Rustelekom LLC Dedicated server since 2002, RIPE NCC member, LIR, AS51168
Originally posted by worldhosting May be i understand now more Yes, above combination "ip from pool used by ISP" mean that you have ip which used by ISP for dynamicaly assign to dialup users. ISP usually have a very great range of ip's and dialup users get one of above ip's dynamically and randomly when connect to ISP modem pool.
So are you saying that even though I have a dedicated IP, say, 10.1.1.1, someone could potentially sign onto the internet via a dial-up ISP and have 10.1.1.1 assigned to him/her while on that session?
Hm now we are getting somewhere. I checked mine, but it did not state anything about a dynamic pool, etc. What about this IP address: 188.8.131.52. I just show that it is listed to CalPop with nothing about the dynamic pool, etc?
Now my mail IP is 184.108.40.206. So it looked like that were blocking an entire IP range or their system did not know what it was was doing.
220.127.116.11 was actually listed on blacklists, but mine was not. And about 2 weeks later, I was able to email Godaddy again. And then all of a sudden, we started getting the above message.
I first emailed them, they said
The IP is part of a dialup pool used by an Internet Service Provider. Due to the large number of virus-infected personal computers on cable/dsl/dialup connections, we no longer accept mail directly from these sources. The sender will need to configure their email software to send outgoing mail through their ISP's dedicated outgoing mail server. The server is usually named 'smtp.example.com' or 'mail.example.com'. The ISP's support line will be able to give you more details. We have whitelisted the mail server of most major ISPs, so the mail will get through if sent through these systems.

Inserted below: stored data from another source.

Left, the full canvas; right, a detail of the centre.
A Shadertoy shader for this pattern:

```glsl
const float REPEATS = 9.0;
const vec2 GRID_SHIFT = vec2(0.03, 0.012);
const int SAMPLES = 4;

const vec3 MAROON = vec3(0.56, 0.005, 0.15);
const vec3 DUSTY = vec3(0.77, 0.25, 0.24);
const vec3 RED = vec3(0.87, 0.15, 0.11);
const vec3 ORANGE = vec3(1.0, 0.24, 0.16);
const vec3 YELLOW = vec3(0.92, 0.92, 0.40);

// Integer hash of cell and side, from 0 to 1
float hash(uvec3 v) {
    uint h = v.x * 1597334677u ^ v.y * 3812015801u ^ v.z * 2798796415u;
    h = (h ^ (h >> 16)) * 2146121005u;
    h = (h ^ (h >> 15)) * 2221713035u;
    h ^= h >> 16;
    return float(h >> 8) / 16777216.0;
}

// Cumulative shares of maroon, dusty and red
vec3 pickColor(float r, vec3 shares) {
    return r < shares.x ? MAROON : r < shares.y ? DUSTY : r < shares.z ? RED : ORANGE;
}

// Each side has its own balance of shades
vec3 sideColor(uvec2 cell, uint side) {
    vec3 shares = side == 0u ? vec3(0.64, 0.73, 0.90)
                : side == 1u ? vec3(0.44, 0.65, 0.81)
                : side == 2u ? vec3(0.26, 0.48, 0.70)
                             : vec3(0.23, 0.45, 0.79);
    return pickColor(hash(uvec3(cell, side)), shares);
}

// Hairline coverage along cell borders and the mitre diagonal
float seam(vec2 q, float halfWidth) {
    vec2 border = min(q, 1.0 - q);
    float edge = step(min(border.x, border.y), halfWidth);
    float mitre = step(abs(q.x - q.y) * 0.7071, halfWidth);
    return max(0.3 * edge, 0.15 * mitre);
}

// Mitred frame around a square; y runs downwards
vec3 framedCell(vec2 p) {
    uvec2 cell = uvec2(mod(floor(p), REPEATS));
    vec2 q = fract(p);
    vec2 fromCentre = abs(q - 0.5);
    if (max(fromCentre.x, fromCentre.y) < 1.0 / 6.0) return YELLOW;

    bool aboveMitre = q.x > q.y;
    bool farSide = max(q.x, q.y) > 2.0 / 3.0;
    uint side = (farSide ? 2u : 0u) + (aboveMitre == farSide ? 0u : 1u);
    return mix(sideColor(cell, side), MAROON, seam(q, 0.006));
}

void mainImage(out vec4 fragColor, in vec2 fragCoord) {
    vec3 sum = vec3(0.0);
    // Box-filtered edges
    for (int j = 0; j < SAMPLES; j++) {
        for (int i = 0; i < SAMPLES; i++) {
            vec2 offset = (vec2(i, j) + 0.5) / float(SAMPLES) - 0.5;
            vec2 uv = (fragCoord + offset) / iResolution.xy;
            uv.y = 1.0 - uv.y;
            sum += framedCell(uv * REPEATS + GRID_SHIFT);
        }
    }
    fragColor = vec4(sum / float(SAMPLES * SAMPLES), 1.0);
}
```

Now, having my clients do this, would be ridiculous. This could cause problems for other clients. Since the ISP is not the SOA for their domain name, reverse DNS would fail.
After about 20 support tickets, and a few phone calls (a few of them would not even speak with me because I was not a customer of theirs):
I have received a reply stating that this IP address has been unblocked, but if we find that this mailserver is involved with spam or viruses, it will be blocked again.
They still do not understand but at least the IP is unblocked on their server.
To even add more, I found out that some of their replies to my email address was being sent to my junk box because their SPF records were set up incorrectly! I think they fixed them but you would think they would have this fixed properly